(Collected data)
------------------------------------------------------------

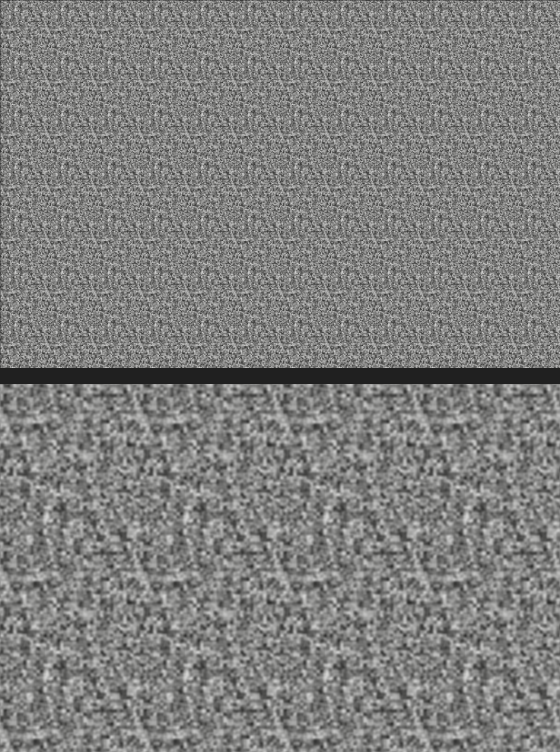
Top, the full canvas; bottom, a detail of the centre.
Give the GLSL for this pattern, as a WebGL 2 fragment shader.

```glsl
#version 300 es
precision highp float;

uniform vec2 u_resolution;
out vec4 outColor;

const vec2 TILES = vec2(12.0, 7.0);         // repeats across and down
const vec2 GRAIN_CELLS = vec2(32.0, 36.0);  // lattice cells per tile
const vec2 SPECK_CELLS = vec2(42.0, 48.0);
const float GRAIN_CONTRAST = 0.32;
const float SPECK_CONTRAST = 0.33;
const float FLATTENING = 0.55;              // share of broad tone removed
const float FLATTEN_REACH = 2.5;            // in lattice cells
const float EDGE_WIDTH = 0.002;             // fraction of the canvas height
const float EDGE_OPACITY = 0.55;
const vec3 STONE_GREY = vec3(0.507, 0.507, 0.502);
const vec3 EDGE_GREY = vec3(0.14);

// Integer hash of a lattice point, from 0 to 1
float hash(vec2 cell, uint seed) {
  uvec2 c = uvec2(cell);
  uint h = c.x * 1973u + c.y * 9277u + seed * 26699u;
  h = (h ^ (h >> 16)) * 73244475u;
  h = (h ^ (h >> 15)) * 73244475u;
  h ^= h >> 16;
  return float(h & 65535u) / 65535.0;
}

// Value noise that wraps at the tile border, centred on zero
float tileNoise(vec2 p, vec2 cells, uint seed) {
  vec2 base = floor(p);
  vec2 f = p - base;
  f = f * f * (3.0 - 2.0 * f);
  vec2 lo = mod(base, cells);
  vec2 hi = mod(base + 1.0, cells);
  float nearRow = mix(hash(lo, seed), hash(vec2(hi.x, lo.y), seed), f.x);
  float farRow = mix(hash(vec2(lo.x, hi.y), seed), hash(hi, seed), f.x);
  return mix(nearRow, farRow, f.y) - 0.5;
}

// Noise with the surrounding tone taken out, so that it stays even
float evenNoise(vec2 tileUv, vec2 cells, uint seed) {
  vec2 p = tileUv * cells - 0.5;
  float around = 0.0;
  for (int i = 0; i < 4; i++) {
    vec2 corner = vec2(i & 1, i >> 1) * 2.0 - 1.0;
    around += 0.25 * tileNoise(p + corner * FLATTEN_REACH, cells, seed);
  }
  return tileNoise(p, cells, seed) - FLATTENING * around;
}

void main() {
  vec2 fromTopLeft = vec2(gl_FragCoord.x, u_resolution.y - gl_FragCoord.y);
  vec2 tileUv = fract(fromTopLeft / u_resolution * TILES);

  // Soft grain with sharper specks over it
  float tone = GRAIN_CONTRAST * evenNoise(tileUv, GRAIN_CELLS, 1u)
             + SPECK_CONTRAST * evenNoise(tileUv, SPECK_CELLS, 2u);
  vec3 color = STONE_GREY + tone;

  // Dark hairline along the top and left edges
  float edgeDistance = min(fromTopLeft.x, fromTopLeft.y);
  float edge = clamp(EDGE_WIDTH * u_resolution.y - edgeDistance + 0.5, 0.0, 1.0);
  color = mix(color, EDGE_GREY, edge * EDGE_OPACITY);

  outColor = vec4(clamp(color, 0.0, 1.0), 1.0);
}
```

------------------------------------------------------------

TASK GOAL:
Could you reproduce every record above exactly, leaving out any pictures?

SOLUTION:
Top, the full canvas; bottom, a detail of the centre.
Give the GLSL for this pattern, as a WebGL 2 fragment shader.

```glsl
#version 300 es
precision highp float;

uniform vec2 u_resolution;
out vec4 outColor;

const vec2 TILES = vec2(12.0, 7.0);         // repeats across and down
const vec2 GRAIN_CELLS = vec2(32.0, 36.0);  // lattice cells per tile
const vec2 SPECK_CELLS = vec2(42.0, 48.0);
const float GRAIN_CONTRAST = 0.32;
const float SPECK_CONTRAST = 0.33;
const float FLATTENING = 0.55;              // share of broad tone removed
const float FLATTEN_REACH = 2.5;            // in lattice cells
const float EDGE_WIDTH = 0.002;             // fraction of the canvas height
const float EDGE_OPACITY = 0.55;
const vec3 STONE_GREY = vec3(0.507, 0.507, 0.502);
const vec3 EDGE_GREY = vec3(0.14);

// Integer hash of a lattice point, from 0 to 1
float hash(vec2 cell, uint seed) {
  uvec2 c = uvec2(cell);
  uint h = c.x * 1973u + c.y * 9277u + seed * 26699u;
  h = (h ^ (h >> 16)) * 73244475u;
  h = (h ^ (h >> 15)) * 73244475u;
  h ^= h >> 16;
  return float(h & 65535u) / 65535.0;
}

// Value noise that wraps at the tile border, centred on zero
float tileNoise(vec2 p, vec2 cells, uint seed) {
  vec2 base = floor(p);
  vec2 f = p - base;
  f = f * f * (3.0 - 2.0 * f);
  vec2 lo = mod(base, cells);
  vec2 hi = mod(base + 1.0, cells);
  float nearRow = mix(hash(lo, seed), hash(vec2(hi.x, lo.y), seed), f.x);
  float farRow = mix(hash(vec2(lo.x, hi.y), seed), hash(hi, seed), f.x);
  return mix(nearRow, farRow, f.y) - 0.5;
}

// Noise with the surrounding tone taken out, so that it stays even
float evenNoise(vec2 tileUv, vec2 cells, uint seed) {
  vec2 p = tileUv * cells - 0.5;
  float around = 0.0;
  for (int i = 0; i < 4; i++) {
    vec2 corner = vec2(i & 1, i >> 1) * 2.0 - 1.0;
    around += 0.25 * tileNoise(p + corner * FLATTEN_REACH, cells, seed);
  }
  return tileNoise(p, cells, seed) - FLATTENING * around;
}

void main() {
  vec2 fromTopLeft = vec2(gl_FragCoord.x, u_resolution.y - gl_FragCoord.y);
  vec2 tileUv = fract(fromTopLeft / u_resolution * TILES);

  // Soft grain with sharper specks over it
  float tone = GRAIN_CONTRAST * evenNoise(tileUv, GRAIN_CELLS, 1u)
             + SPECK_CONTRAST * evenNoise(tileUv, SPECK_CELLS, 2u);
  vec3 color = STONE_GREY + tone;

  // Dark hairline along the top and left edges
  float edgeDistance = min(fromTopLeft.x, fromTopLeft.y);
  float edge = clamp(EDGE_WIDTH * u_resolution.y - edgeDistance + 0.5, 0.0, 1.0);
  color = mix(color, EDGE_GREY, edge * EDGE_OPACITY);

  outColor = vec4(clamp(color, 0.0, 1.0), 1.0);
}
```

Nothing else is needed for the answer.